▶ [Task]
All entries are to be reproduced exactly; the pictures are to be omitted.

▶ [Information]
____

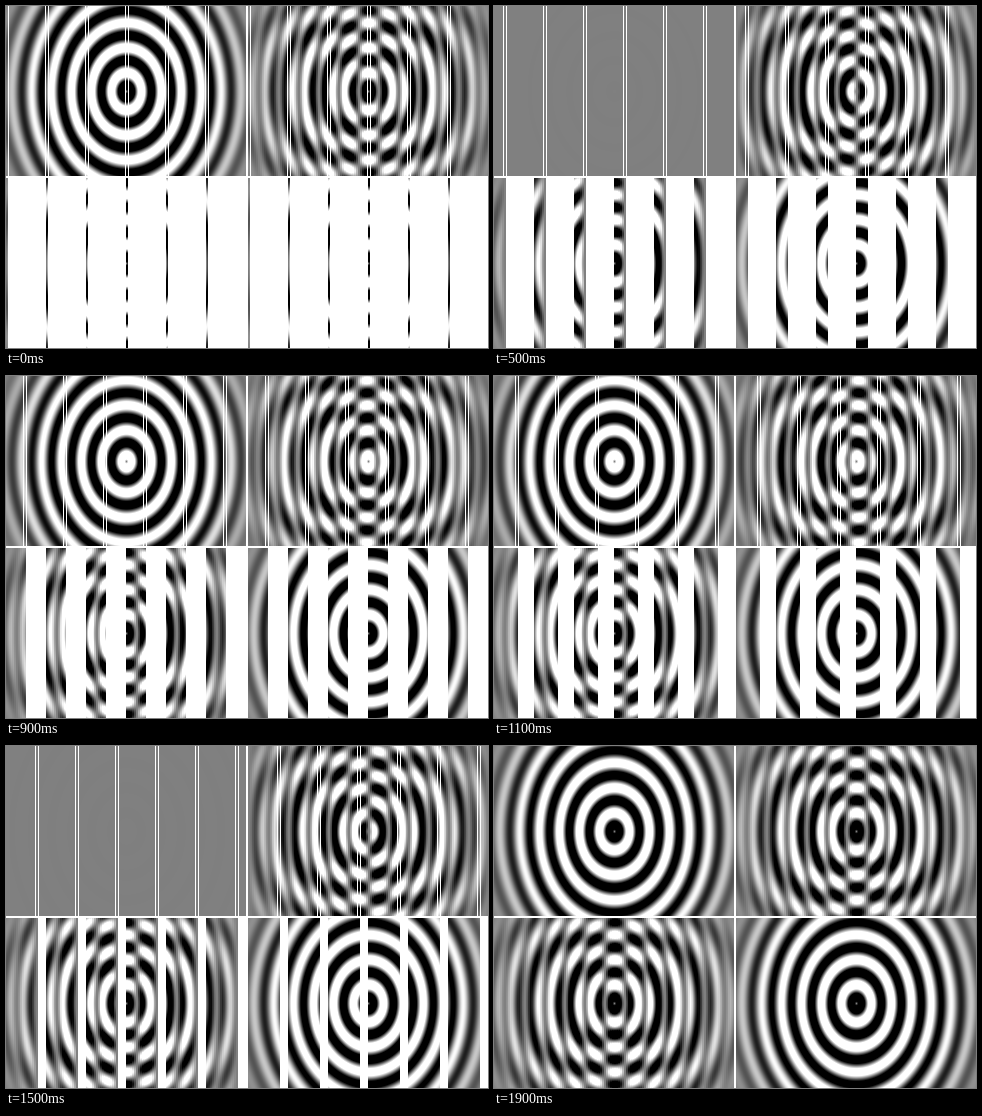
An HTML page with a canvas for the animation above (4900 ms loop, 482 by 342 pixels).

```html
<!DOCTYPE html>
<html lang="en">
<head>
<meta charset="utf-8">
<title>Time scanner</title>
<style>
  html, body { margin: 0; width: 100%; height: 100%; overflow: hidden; background: #fff; }
  canvas { display: block; }
</style>
</head>
<body>
<canvas id="stage" width="482" height="342"></canvas>
<script>
const W = 240, H = 170, GAP = 2;
const STRIP = 40, SLIT = 2, STEPS = 20;
const STEP_MS = 100, LOOP_MS = 4900;
const WAVE = 20, SQUEEZE = 0.8, REACH = 140, GAIN = 2;
const TAU = 2 * Math.PI;

const ctx = document.getElementById('stage').getContext('2d');
const panel = ctx.createImageData(W, H);
const pixels = new Uint32Array(panel.data.buffer);

// Standing wave around the panel centre, contracted along x and fading outwards
const wave = new Float32Array(W * H);
for (let y = 0; y < H; y++) {
  for (let x = 0; x < W; x++) {
    const r = Math.hypot(x - W / 2, (y - H / 2) * SQUEEZE);
    const fade = Math.max(0, Math.cos(TAU / 4 * r / REACH));
    wave[y * W + x] = GAIN * fade * Math.sin(TAU * r / WAVE);
  }
}

const swing = step => Math.cos(TAU * step / STEPS);
const slitOf = x => Math.floor(x % STRIP / SLIT);

// swingAt(x) gives the wave's momentary factor in column x, or null for white
function drawPanel(left, top, swingAt) {
  for (let x = 0; x < W; x++) {
    const factor = swingAt(x);
    for (let i = x; i < W * H; i += W) {
      const level = factor === null ? 1 : Math.max(-1, Math.min(1, -wave[i] * factor));
      const grey = Math.round(127.5 + 127.5 * level);
      pixels[i] = 0xff000000 | grey * 0x010101;
    }
  }
  ctx.putImageData(panel, left, top);
}

function drawStep(step) {
  const done = step === STEPS - 1;
  const now = done ? STEPS : step;
  const right = W + GAP, bottom = H + GAP;
  const scanned = x => slitOf(x) <= now;

  ctx.fillStyle = '#fff';
  ctx.fillRect(0, 0, 482, 342);
  drawPanel(0, 0, () => swing(now));
  drawPanel(right, 0, x => swing(now - slitOf(x)));
  drawPanel(0, bottom, x => scanned(x) ? swing(slitOf(x)) : null);
  drawPanel(right, bottom, x => scanned(x) ? 1 : null);

  if (done) return;
  // White borders on both sides of each scanning slit
  for (const left of [0, right]) {
    for (let x = step * SLIT; x < W; x += STRIP) {
      if (x > 0) ctx.fillRect(left + x - 1, 0, 1, H);
      ctx.fillRect(left + x + SLIT, 0, 1, H);
    }
  }
}

let shown = -1;
const start = performance.now();
function tick() {
  const t = (performance.now() - start) % LOOP_MS;
  const step = Math.min(STEPS - 1, Math.floor(t / STEP_MS));
  if (step !== shown) drawStep(shown = step);
  requestAnimationFrame(tick);
}
tick();
</script>
</body>
</html>
```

____

▶ [Result of the task]
An HTML page with a canvas for the animation above (4900 ms loop, 482 by 342 pixels).

```html
<!DOCTYPE html>
<html lang="en">
<head>
<meta charset="utf-8">
<title>Time scanner</title>
<style>
  html, body { margin: 0; width: 100%; height: 100%; overflow: hidden; background: #fff; }
  canvas { display: block; }
</style>
</head>
<body>
<canvas id="stage" width="482" height="342"></canvas>
<script>
const W = 240, H = 170, GAP = 2;
const STRIP = 40, SLIT = 2, STEPS = 20;
const STEP_MS = 100, LOOP_MS = 4900;
const WAVE = 20, SQUEEZE = 0.8, REACH = 140, GAIN = 2;
const TAU = 2 * Math.PI;

const ctx = document.getElementById('stage').getContext('2d');
const panel = ctx.createImageData(W, H);
const pixels = new Uint32Array(panel.data.buffer);

// Standing wave around the panel centre, contracted along x and fading outwards
const wave = new Float32Array(W * H);
for (let y = 0; y < H; y++) {
  for (let x = 0; x < W; x++) {
    const r = Math.hypot(x - W / 2, (y - H / 2) * SQUEEZE);
    const fade = Math.max(0, Math.cos(TAU / 4 * r / REACH));
    wave[y * W + x] = GAIN * fade * Math.sin(TAU * r / WAVE);
  }
}

const swing = step => Math.cos(TAU * step / STEPS);
const slitOf = x => Math.floor(x % STRIP / SLIT);

// swingAt(x) gives the wave's momentary factor in column x, or null for white
function drawPanel(left, top, swingAt) {
  for (let x = 0; x < W; x++) {
    const factor = swingAt(x);
    for (let i = x; i < W * H; i += W) {
      const level = factor === null ? 1 : Math.max(-1, Math.min(1, -wave[i] * factor));
      const grey = Math.round(127.5 + 127.5 * level);
      pixels[i] = 0xff000000 | grey * 0x010101;
    }
  }
  ctx.putImageData(panel, left, top);
}

function drawStep(step) {
  const done = step === STEPS - 1;
  const now = done ? STEPS : step;
  const right = W + GAP, bottom = H + GAP;
  const scanned = x => slitOf(x) <= now;

  ctx.fillStyle = '#fff';
  ctx.fillRect(0, 0, 482, 342);
  drawPanel(0, 0, () => swing(now));
  drawPanel(right, 0, x => swing(now - slitOf(x)));
  drawPanel(0, bottom, x => scanned(x) ? swing(slitOf(x)) : null);
  drawPanel(right, bottom, x => scanned(x) ? 1 : null);

  if (done) return;
  // White borders on both sides of each scanning slit
  for (const left of [0, right]) {
    for (let x = step * SLIT; x < W; x += STRIP) {
      if (x > 0) ctx.fillRect(left + x - 1, 0, 1, H);
      ctx.fillRect(left + x + SLIT, 0, 1, H);
    }
  }
}

let shown = -1;
const start = performance.now();
function tick() {
  const t = (performance.now() - start) % LOOP_MS;
  const step = Math.min(STEPS - 1, Math.floor(t / STEP_MS));
  if (step !== shown) drawStep(shown = step);
  requestAnimationFrame(tick);
}
tick();
</script>
</body>
</html>
```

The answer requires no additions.